How to Assess Your Risk Before Moving to the CloudAs business owners, we often hear about the many benefits of migrating data to the cloud. Flexibility, streamlining, and achieving economies of scale are just some of the advantages regularly touted on behalf of cloud computing.

But, what about the other side of the coin – the risks that are inherent in any business endeavor?

Cloud Computing Risks

Here is a rundown of the various risks companies face when operating in the cloud:

Customer Risk: As a cloud customer, you retain legal responsibility for data backup, data protection regulation, enabling and updating software, managing migration between systems, and application-level network security such as firewalls and antivirus software.

Supplier Risk: Supplier risk exposure, which could affect your company, includes physical security of the data center, accidental data deletion, and failing to perform scheduled backups.

Even though these risks exist in the cloud, businesses need to understand that cloud customers generally retain control over their data.
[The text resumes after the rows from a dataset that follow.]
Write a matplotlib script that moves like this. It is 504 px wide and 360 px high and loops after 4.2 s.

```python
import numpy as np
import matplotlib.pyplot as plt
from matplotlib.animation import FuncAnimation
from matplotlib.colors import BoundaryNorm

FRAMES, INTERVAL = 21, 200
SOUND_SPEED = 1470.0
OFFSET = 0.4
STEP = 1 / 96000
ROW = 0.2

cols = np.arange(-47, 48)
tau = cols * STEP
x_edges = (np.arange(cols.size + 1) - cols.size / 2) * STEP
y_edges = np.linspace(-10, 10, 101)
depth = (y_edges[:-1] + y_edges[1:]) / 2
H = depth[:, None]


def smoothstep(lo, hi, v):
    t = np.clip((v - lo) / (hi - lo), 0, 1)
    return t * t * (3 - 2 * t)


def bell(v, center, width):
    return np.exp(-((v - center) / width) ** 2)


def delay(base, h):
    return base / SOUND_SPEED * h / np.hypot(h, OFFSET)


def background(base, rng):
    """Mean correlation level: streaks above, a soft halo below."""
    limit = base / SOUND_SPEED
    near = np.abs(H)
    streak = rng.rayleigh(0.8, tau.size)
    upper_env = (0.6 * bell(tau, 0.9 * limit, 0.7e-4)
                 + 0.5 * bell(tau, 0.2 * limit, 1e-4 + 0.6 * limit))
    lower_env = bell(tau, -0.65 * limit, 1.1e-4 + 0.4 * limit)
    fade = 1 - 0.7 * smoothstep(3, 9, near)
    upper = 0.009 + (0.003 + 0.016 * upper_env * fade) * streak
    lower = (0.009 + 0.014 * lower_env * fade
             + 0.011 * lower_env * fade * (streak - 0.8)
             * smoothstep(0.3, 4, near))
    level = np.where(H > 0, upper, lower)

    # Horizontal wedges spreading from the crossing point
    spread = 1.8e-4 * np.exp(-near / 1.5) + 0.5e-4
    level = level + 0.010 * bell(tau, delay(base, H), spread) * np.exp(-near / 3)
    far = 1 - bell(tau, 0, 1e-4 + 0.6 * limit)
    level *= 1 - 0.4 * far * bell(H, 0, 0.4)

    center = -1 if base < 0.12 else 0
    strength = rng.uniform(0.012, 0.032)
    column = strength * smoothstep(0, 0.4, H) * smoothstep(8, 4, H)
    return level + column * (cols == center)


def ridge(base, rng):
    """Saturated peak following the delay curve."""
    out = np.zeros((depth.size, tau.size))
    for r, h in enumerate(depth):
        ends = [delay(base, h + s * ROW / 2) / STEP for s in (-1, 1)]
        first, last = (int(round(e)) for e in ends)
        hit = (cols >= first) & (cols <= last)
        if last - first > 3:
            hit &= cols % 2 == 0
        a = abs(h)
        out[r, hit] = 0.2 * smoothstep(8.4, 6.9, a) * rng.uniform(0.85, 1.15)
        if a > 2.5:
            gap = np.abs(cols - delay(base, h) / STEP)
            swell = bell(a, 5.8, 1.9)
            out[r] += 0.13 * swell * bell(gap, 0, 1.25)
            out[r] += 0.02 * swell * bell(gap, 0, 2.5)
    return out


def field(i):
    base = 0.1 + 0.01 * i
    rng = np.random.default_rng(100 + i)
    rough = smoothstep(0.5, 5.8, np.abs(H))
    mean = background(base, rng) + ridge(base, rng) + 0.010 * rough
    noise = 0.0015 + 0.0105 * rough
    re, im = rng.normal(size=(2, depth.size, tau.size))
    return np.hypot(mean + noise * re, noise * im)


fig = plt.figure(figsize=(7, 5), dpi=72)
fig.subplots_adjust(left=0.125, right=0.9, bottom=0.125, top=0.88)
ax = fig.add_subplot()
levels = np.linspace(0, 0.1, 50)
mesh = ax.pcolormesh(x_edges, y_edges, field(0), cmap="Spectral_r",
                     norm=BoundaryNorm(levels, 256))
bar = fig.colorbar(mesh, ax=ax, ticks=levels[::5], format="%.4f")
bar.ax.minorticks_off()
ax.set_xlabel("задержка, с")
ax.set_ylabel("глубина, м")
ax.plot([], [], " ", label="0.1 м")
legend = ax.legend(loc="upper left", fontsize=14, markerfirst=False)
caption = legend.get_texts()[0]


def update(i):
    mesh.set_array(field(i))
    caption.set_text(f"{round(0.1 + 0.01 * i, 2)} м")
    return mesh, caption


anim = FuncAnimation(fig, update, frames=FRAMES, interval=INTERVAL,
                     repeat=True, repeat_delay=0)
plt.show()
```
Understanding how your data is protected can make the cloud seem less like risky business.

Assessing Your Risk

Since one of the greatest fears, regarding the cloud, is the loss of control, understanding that you still have complete control over your data should ease your concerns.

To increase your cloud comfort level, you can conduct a simple risk assessment of your current provider, or as you are shopping around for cloud services. Here are the things to check for:

1. Availability: Not every cloud provider assures availability, and some can provide more assurance than others. This concern should be at the top of your list as you evaluate vendors.

2. Data Breach: Ask the cloud provider to explain the safeguards they have in place to prevent data from being accidentally or maliciously accessed by the wrong people.

3. Data Loss: Along the same vein, find out what the provider will do if your data becomes lost on their system. Knowing what would happen in a worst-case-scenario can help you prepare for it.

4. Malicious Insider: Finally, be sure to inquire about any previous breaches that have occurred with the company, including any reports of malicious attacks from inside. Although rare, these situations do exist. A professional company will be happy to discuss your concerns and answer your questions.

While moving to the cloud does carry risks, these risks are manageable if you prepare for them. The only way to truly prepare for any risk is to conduct a thorough risk assessment prior to implementation. Checking off the list of concerns above will help ensure you have vetted your cloud provider so you can relax and enjoy the benefits of the cloud.